One of the many delights of traveling the back roads of the northeastern states is the sight of the many old barns that dot the countryside. Each one is a testimony to the families who built and worked in them for decades, each unique in its own way but all filling the basic need for livestock shelter and the storage of fodder. For those children fortunate enough to have grown up familiar with such structures, memories of jumping in the hay mow is long remembered and the scent of new mown June hay lingers for a lifetime. Perhaps less nostalgic are the memories of mowing away that same hay on a sweltering June afternoon, a 5 ft. tall, 10 year old frame wrestling with a 6 ft. pitch fork handle, hoping that the arrival of the next load from the track high up on the ridgepole might be delayed for just a few minutes. That seldom happened. Continue reading
by Tamara Scully
When it comes to milk production, dry matter intake is key. Learning to balance the quality and availability of pasture forages with the protein and energy needed in the dairy cow diet is one of the challenges when grazing. Many variables occur when grazing that affect the nutritional quality of the pasture forages. Managing a grazing program can be rewarding, but challenging, for dairy producers.
“No matter if a cow is grazing or totally confined, her milk production will be largely based on the total amount of dry matter consumed,” Mike Thresher, dairy specialist with Morrison’s Custom Feeds said. “The more a cow can consume, the more that gets turned into milk production.” Continue reading
After visiting a sheep farm as a youngster, Ulf Kintzel decided he wanted to become a shepherd. He spent school vacations working on that farm, and eventually did an apprenticeship in Germany to become a shepherd.
“There was something appealing to me about sheep,” said Kintzel, who moved to the United States in 1995 after graduating with a degree in agricultural engineering. “I was never intrigued the same way by cattle, goats or other livestock.” Continue reading
by Steve Wagner

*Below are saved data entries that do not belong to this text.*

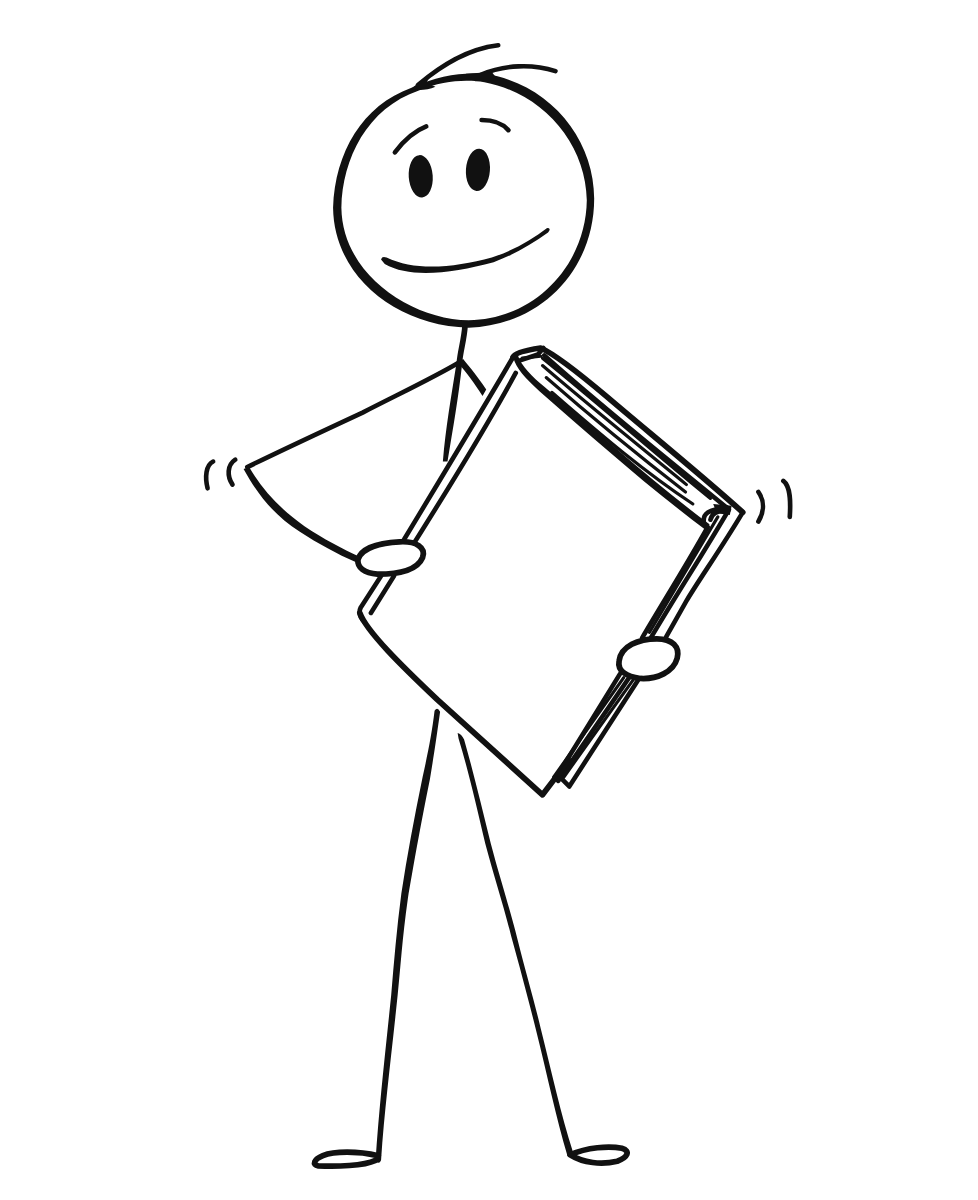
<!DOCTYPE html>
<html lang="en">
<head>
<meta charset="utf-8">
<title>Stick figure holding a blank book</title>
<style>
:root { --paper: #ffffff; --ink: #111111; }
html, body { margin: 0; background: var(--paper); overflow: hidden; }
.canvas { display: block; width: 978px; height: 1200px; background: var(--paper); }
.line { fill: none; stroke: var(--ink); stroke-width: 5; stroke-linecap: round; stroke-linejoin: round; }
.thin { stroke-width: 3.4; }
.bold { stroke-width: 6.2; }
.solid { fill: var(--ink); }
.blank { fill: var(--paper); }
</style>
</head>
<body>
<svg class="canvas" viewBox="0 0 1060 1300" preserveAspectRatio="none" role="img" aria-label="Smiling stick figure holding a large blank book">
  <g id="legs">
    <path class="solid" d="M471 770 Q474 765 477 771 C473 800 469 826 466 844 C456 893 447 944 442 974 C436 1016 434 1050 431 1078 C424 1146 417 1198 413 1257 Q411 1262 407 1258 C411 1198 417 1146 424 1078 C427 1042 430 1006 435 968 C441 928 449 886 458 842 C464 815 468 795 471 770Z"/>
    <path class="solid" d="M496 794 Q500 795 503 801 C513 836 522 874 532 914 C542 952 552 982 561 1018 C570 1054 578 1080 586 1114 C598 1162 608 1208 621 1248 Q620 1256 615 1252 C603 1212 593 1164 581 1116 C572 1080 564 1050 554 1014 C545 978 535 948 526 914 C516 872 508 836 497 800Z"/>
    <path class="line bold blank" d="M410 1252 C388 1247 362 1247 350 1252 C340 1256 338 1262 345 1263 C365 1264 394 1263 407 1257"/>
    <path class="line bold blank" d="M618 1251 C636 1243 660 1241 674 1244 C684 1247 680 1254 669 1258 C652 1262 632 1260 618 1251Z"/>
  </g>

  <g id="torso">
    <path class="line bold" d="M504 353 C503 368 499 380 498 392"/>
    <path class="solid" d="M495 392 L501 393 C497 430 491 464 485 500 L480 500 C483 464 489 430 495 392Z"/>
    <path class="solid" d="M496 393 L502 389 C510 399 517 407 527 422 L523 429 C514 415 507 405 496 393Z"/>
    <path class="line" d="M497 393 C470 409 436 425 393 447 C350 467 307 487 268 506"/>
    <path class="solid" d="M264 508 L270 506 C284 530 304 552 330 570 C351 584 370 594 392 604 L386 609 C365 600 345 589 325 576 C297 558 280 537 264 508Z"/>
  </g>

  <g id="head">
    <path class="solid" fill-rule="evenodd" d="M446 95 C475 82 500 78 525 80 C595 90 644 150 644 215 C644 293 585 353 508 355 C430 353 362 300 361 225 C363 165 393 114 446 95Z M454 98 C480 87 505 86 525 89 C588 101 635 155 636 217 C635 287 580 346 508 347 C445 346 371 297 370 225 C371 172 398 117 454 98Z"/>
    <g id="hair">
      <path class="line" d="M453 92 C478 71 506 53 540 49"/>
      <path class="line" d="M521 81 C547 70 577 69 602 77"/>
      <path class="solid" d="M445 97 C453 90 460 85 466 83 L462 90 L472 94 C464 98 454 98 445 97Z"/>
      <path class="solid" d="M505 80 L533 78 L540 87 L515 88Z"/>
    </g>
    <g id="face">
      <path class="line" d="M428 165 C438 152 449 142 462 137"/>
      <path class="line" d="M522 130 C534 130 545 134 551 141"/>
      <ellipse class="solid" cx="456" cy="191" rx="13" ry="23" transform="rotate(-4 456 191)"/>
      <ellipse class="solid" cx="518" cy="184" rx="13" ry="23" transform="rotate(4 518 184)"/>
      <path class="solid" d="M413 281 Q414 277 419 279 C450 294 492 290 533 279 C557 271 576 260 593 247 Q598 247 594 252 C576 265 557 276 535 284 C490 296 445 302 417 286Z"/>
    </g>
  </g>

  <g id="book">
    <path class="blank" d="M556 386 Q562 377 587 376 L806 555 L617 853 L605 844 L588 862 L390 670 Q387 663 393 654Z"/>
    <g id="cover">
      <path class="line" d="M556 387 C521 447 466 538 437 586 M413 624 L391 658 Q387 666 395 674"/>
      <path class="line" d="M559 404 C521 474 479 540 449 588 M427 624 L402 664"/>
      <path class="line bold" d="M390 664 C397 684 436 722 474 758 L588 861 L604 840"/>
      <path class="solid" d="M556 386 L561 384 C565 397 577 408 590 419 C650 470 706 521 769 568 L766 575 C702 527 646 477 585 424 C570 410 559 400 556 386Z"/>
      <path class="line" d="M767 571 C743 614 717 655 696 691 M672 730 L603 842"/>
    </g>
    <g id="back-cover">
      <path class="line bold" d="M556 387 Q558 381 586 377 C602 384 632 408 658 430 C705 470 757 512 805 555"/>
      <path class="line" d="M805 555 C783 592 755 632 744 651 L722 690 M692 736 L617 852 L607 842"/>
      <path class="line" d="M562 391 L583 384 L589 377"/>
      <path class="line" d="M590 385 C650 439 722 496 789 551"/>
      <path class="line" d="M790 552 C762 600 735 641 706 690 M682 734 L605 846"/>
    </g>
    <g id="pages">
      <path class="line thin" d="M566 388 L586 386 M588 396 C632 434 684 476 744 525 M592 409 C640 451 690 492 743 533 M598 425 C640 461 692 507 751 546 M588 388 C645 434 705 487 770 540"/>
      <path class="line" d="M763 567 C761 556 768 552 788 550 M770 563 Q772 554 785 553"/>
      <path class="line thin" d="M778 560 L704 685 M688 734 L611 842 M676 734 L600 842 M618 823 L606 840"/>
      <path class="solid" d="M773 546 L793 548 L791 558 L777 556Z"/>
    </g>
  </g>

  <g id="hands">
    <path class="line bold blank" d="M388 606 C392 593 413 588 433 587 C451 586 462 593 458 604 C452 618 431 622 409 622 C395 621 387 615 388 606Z"/>
    <path class="line bold blank" d="M671 716 C673 700 692 692 712 692 C729 692 737 701 734 713 C730 728 712 736 694 735 C679 733 669 727 671 716Z"/>
  </g>

  <g id="motion-marks">
    <path class="line" d="M231 500 C223 504 222 517 225 529"/>
    <path class="line" d="M255 498 C246 504 246 516 252 525"/>
    <path class="line" d="M822 533 C829 543 828 555 822 565"/>
    <path class="line" d="M849 521 C857 527 857 544 856 560"/>
  </g>
</svg>
</body>
</html>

At the 45th Cattle Feeder’s Day held at Lancaster, PA’s Farm and Home Center on Jan. 28, Penn State Extension Veterinarian Dr. Dave Wolfgang fielded questions at the end of his presentation on wise use of antibiotics. In his talk, he referenced what he called a new era of regulation. Because some farmers see regulation as the enemy or as over-regulation or even regulatory over-reach, Wolfgang went on the record as saying that exacting records keeping can only protect the farmer. Continue reading